A class assignment at a Missouri elementary school asking pupils to set their price for a slave has caused a furious backlash leading to the teacher’s administrative leave and the NAACP demanding a formal apology from the school.
Fifth grade students at a Mehlville, Missouri, school were asked to tackle questions on free market economics and how to set prices.
ABC17 reports that the pupils were asked to set prices for 12 different things: lumber, tar, wool, milk, etc.
But the final thing on the list sparked outrage.
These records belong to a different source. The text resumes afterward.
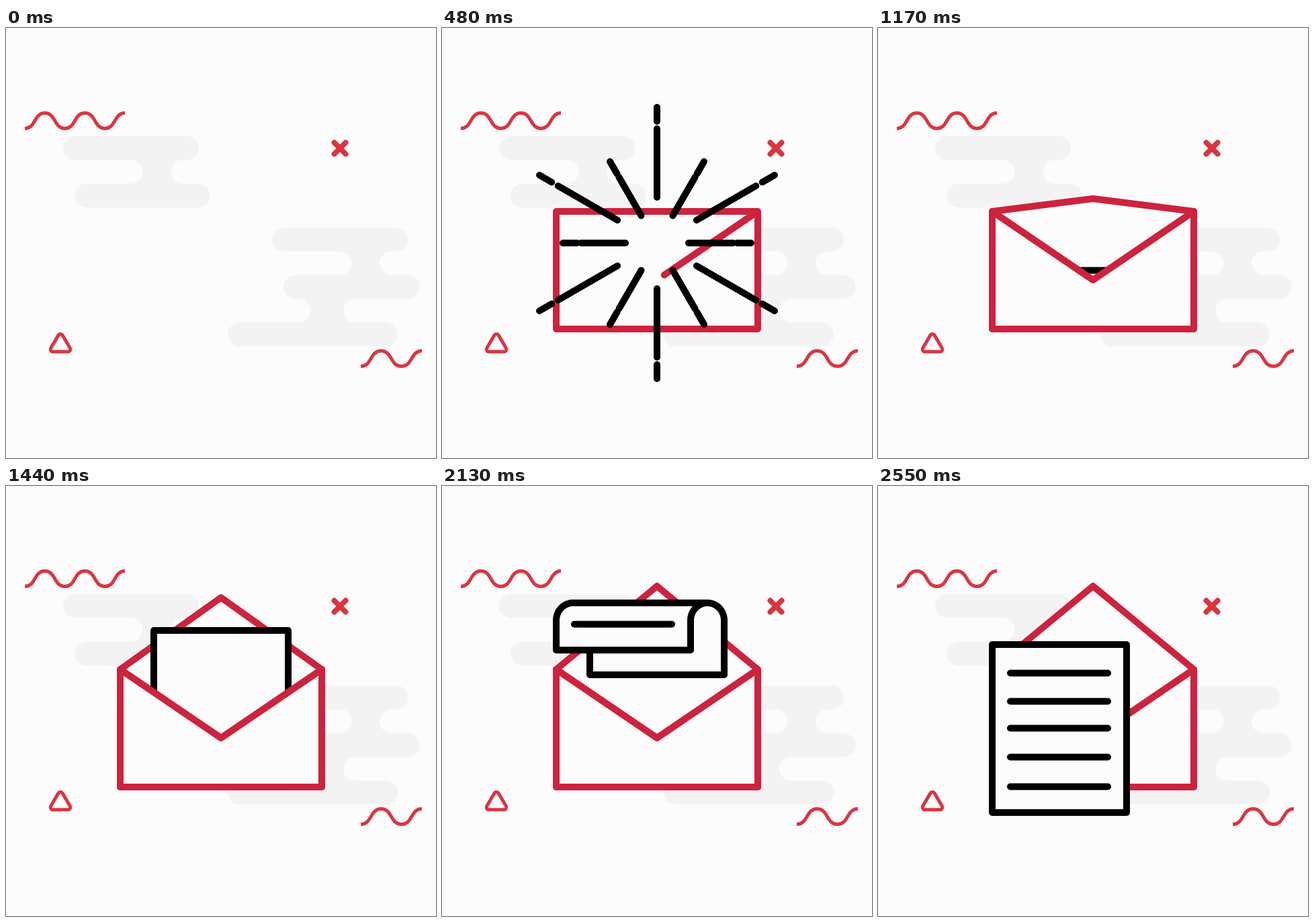
These frames come from a looping animation (640x640 px, 3.63 s). An HTML page with a canvas:

```html
<!DOCTYPE html>
<html lang="en">
<head>
<meta charset="utf-8">
<title>Letter</title>
<style>
html, body { margin: 0; width: 100%; height: 100%; overflow: hidden; background: #fcfcfc; }
canvas { display: block; width: 100vmin; height: 100vmin; }
</style>
</head>
<body>
<canvas id="stage" width="640" height="640"></canvas>
<script>
const LOOP = 3630, STEP = 30;
const PAPER = '#fcfcfc', CLOUD = '#f3f3f3', RED = '#cd233d', ACCENT = '#da3541', INK = '#000';
const c = document.getElementById('stage').getContext('2d');
c.lineCap = c.lineJoin = 'round';

// Cubic ease in and out, from time a to time b
function ease(t, a, b) {
  const u = Math.min(1, Math.max(0, (t - a) / (b - a)));
  return u < 0.5 ? 4 * u ** 3 : 1 - 4 * (1 - u) ** 3;
}

function trace(points, closed) {
  c.beginPath();
  points.forEach(([x, y]) => c.lineTo(x, y));
  if (closed) c.closePath();
}

function shape(points, color, closed = true) {
  trace(points, closed);
  c.fillStyle = PAPER;
  c.fill();
  c.strokeStyle = color;
  c.lineWidth = 10;
  c.stroke();
}

function line(x1, y1, x2, y2, color = INK, width = 10) {
  trace([[x1, y1], [x2, y2]]);
  c.strokeStyle = color;
  c.lineWidth = width;
  c.stroke();
}

// Background
const ROW = 35.4;

function bar(x, y, w) {
  c.fillStyle = CLOUD;
  c.beginPath();
  c.roundRect(x, y, w, ROW, ROW / 2);
  c.fill();
}

function link(left, right, y) {
  const r = ROW / 2;
  c.fillStyle = CLOUD;
  c.fillRect(left - r, y - 0.5, right - left + ROW, ROW + 1);
  c.fillStyle = PAPER;
  for (const x of [left - r, right + r]) {
    c.beginPath();
    c.arc(x, y + r, r, 0, 7);
    c.fill();
  }
}

function wave(x, y, count, w) {
  c.beginPath();
  c.moveTo(x, y);
  for (let i = 0; i < count; i++) {
    const from = i % 2 ? y - 23 : y, to = i % 2 ? y : y - 23, x0 = x + i * w;
    c.bezierCurveTo(x0 + w * 0.56, from, x0 + w * 0.44, to, x0 + w, to);
  }
  c.lineCap = 'butt';
  c.strokeStyle = ACCENT;
  c.lineWidth = 5;
  c.stroke();
  c.lineCap = 'round';
}

function background() {
  c.fillStyle = PAPER;
  c.fillRect(0, 0, 640, 640);
  link(203.5, 245, 161 + ROW);
  bar(85, 161, 202);
  bar(102, 161 + 2 * ROW, 201.5);
  link(515, 556, 297 + ROW);
  link(453, 502, 297 + 3 * ROW);
  bar(396, 297, 202.5);
  bar(413, 297 + 2 * ROW, 202.5);
  bar(330, 297 + 4 * ROW, 253);

  wave(28, 149.5, 5, 29.8);
  wave(528, 503.5, 3, 30.3);
  line(488.5, 170.5, 505.5, 187.5, ACCENT, 8);
  line(505.5, 170.5, 488.5, 187.5, ACCENT, 8);
  c.beginPath();
  c.moveTo(81, 481.7);
  c.arcTo(98.5, 481.7, 81, 452, 3.5);
  c.arcTo(81, 452, 63.5, 481.7, 3.5);
  c.arcTo(63.5, 481.7, 81, 481.7, 3.5);
  c.closePath();
  c.lineWidth = 5;
  c.stroke();
}

// Envelope
const TL = [170, 273], TR = [470, 273], BR = [470, 448], BL = [170, 448], FOLD = [320, 375];
const OUTLINE = [TR, TL, BL, BR, TR, FOLD, TL];

function drawOutline(length) {
  const points = [TR];
  for (let i = 1; i < OUTLINE.length && length > 0; i++) {
    const [x0, y0] = OUTLINE[i - 1], [x1, y1] = OUTLINE[i];
    const d = Math.hypot(x1 - x0, y1 - y0), k = Math.min(1, length / d);
    points.push([x0 + (x1 - x0) * k, y0 + (y1 - y0) * k]);
    length -= d;
  }
  shape(points, RED, false);
}

// Burst: each ray is a long and a short dash flying outwards
function ray(angle, tip, dashes) {
  const x = Math.cos(angle), y = Math.sin(angle);
  for (const [near, far] of dashes) {
    const a = Math.max(0, tip - near), b = tip - far;
    if (b > 0) line(320 + x * a, 320 + y * a, 320 + x * b, 320 + y * b);
  }
}

function burst(t) {
  for (let i = 0; i < 12; i++) {
    const long = [1, 3, 5].includes(i % 6);
    if (long) ray(i * Math.PI / 6, (t - 480) * 1.55 + 202, [[134, 32], [21, 0]]);
    else ray(i * Math.PI / 6, (t - 480) * 1.55 + 140, [[93, 27], [21, 0]]);
  }
}

// Sheet: slides up, over a half circle and down the front
const ARC = 80;

function along(s) {
  if (s < 0) return [220, 200 - s];
  if (s > ARC) return [170, 200 + s - ARC];
  const a = s / ARC * Math.PI;
  return [195 + 25 * Math.cos(a), 200 - 26 * Math.sin(a)];
}

function sheet(from, to) {
  const left = [];
  for (let s = from; s < to; s += 2) left.push(along(s));
  left.push(along(to));
  const right = left.map(([x, y]) => [x + 200, y]).reverse();
  shape([...left, ...right], INK);
}

function letter(t) {
  const turn = ease(t, 1860, 2550);
  const tip = -185 + 233 * ease(t, 900, 1811) + 318 * turn;
  const tail = Math.max(-236, tip - 187 - 63 * Math.min(1, 1.2 * turn));
  const top = ARC / 2;

  shape([TL, [320, 273 - 124 * ease(t, 900, 1700)], TR, BR, BL], RED);
  if (tail < top) sheet(tail, Math.min(tip, top));
  shape([TL, FOLD, TR, BR, BL], RED);
  if (tip > top) {
    sheet(Math.max(tail, top), tip);
    for (const d of [38.5, 82.5, 125.5, 165.5, 207.5]) {
      if (tip - d < top + 5) continue;
      const [x, y] = along(tip - d);
      line(x + 27, y, x + 172, y);
    }
  }
}

function draw(t) {
  background();
  if (t >= 900) return letter(t);
  if (t > 0) drawOutline(t * 2.33);
  burst(t);
}

const start = performance.now();
function tick() {
  const t = (performance.now() - start) % LOOP;
  draw(Math.floor(t / STEP) * STEP);
  requestAnimationFrame(tick);
}
tick();
</script>
</body>
</html>
```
“You own a plantation or farm and therefore need more workers,” the question asked. “You begin to get involved in the slave trade industry and have slaves work on your farm. Your product to trade is___________ slaves. Set your price for a slave. These could be worth a lot.”
Speaking to KMOV, the school’s principal, Jeremy Booker, said: “The assignment was culturally insensitive… The teacher has expressed significant remorse.”
Booker was prompted out of the incident to send a letter to parents attempting to explain the assignment and what following steps will be taken because of it.
Booker went onto say: “The school district is continuing to investigate this event.
“I am working with district leadership to provide all Blades teachers and staff with professional development on cultural bias in the near future.”
One student’s mother, Angela Walker, whose child is biracial said: “We have to be more culturally sensitive. We can say get over a homework assignment. It’s just a homework assignment. That was 100 years ago.
“It was but it’s still someone else’s family. Maybe there are people who don’t see the wrong in it but we need to be talking about it.”
Walker hopes the school and its staff will learn from its faux-pas.
Apart from demanding a formal apology, the NAACP has offered to intervene and assist in retraining the school’s staff.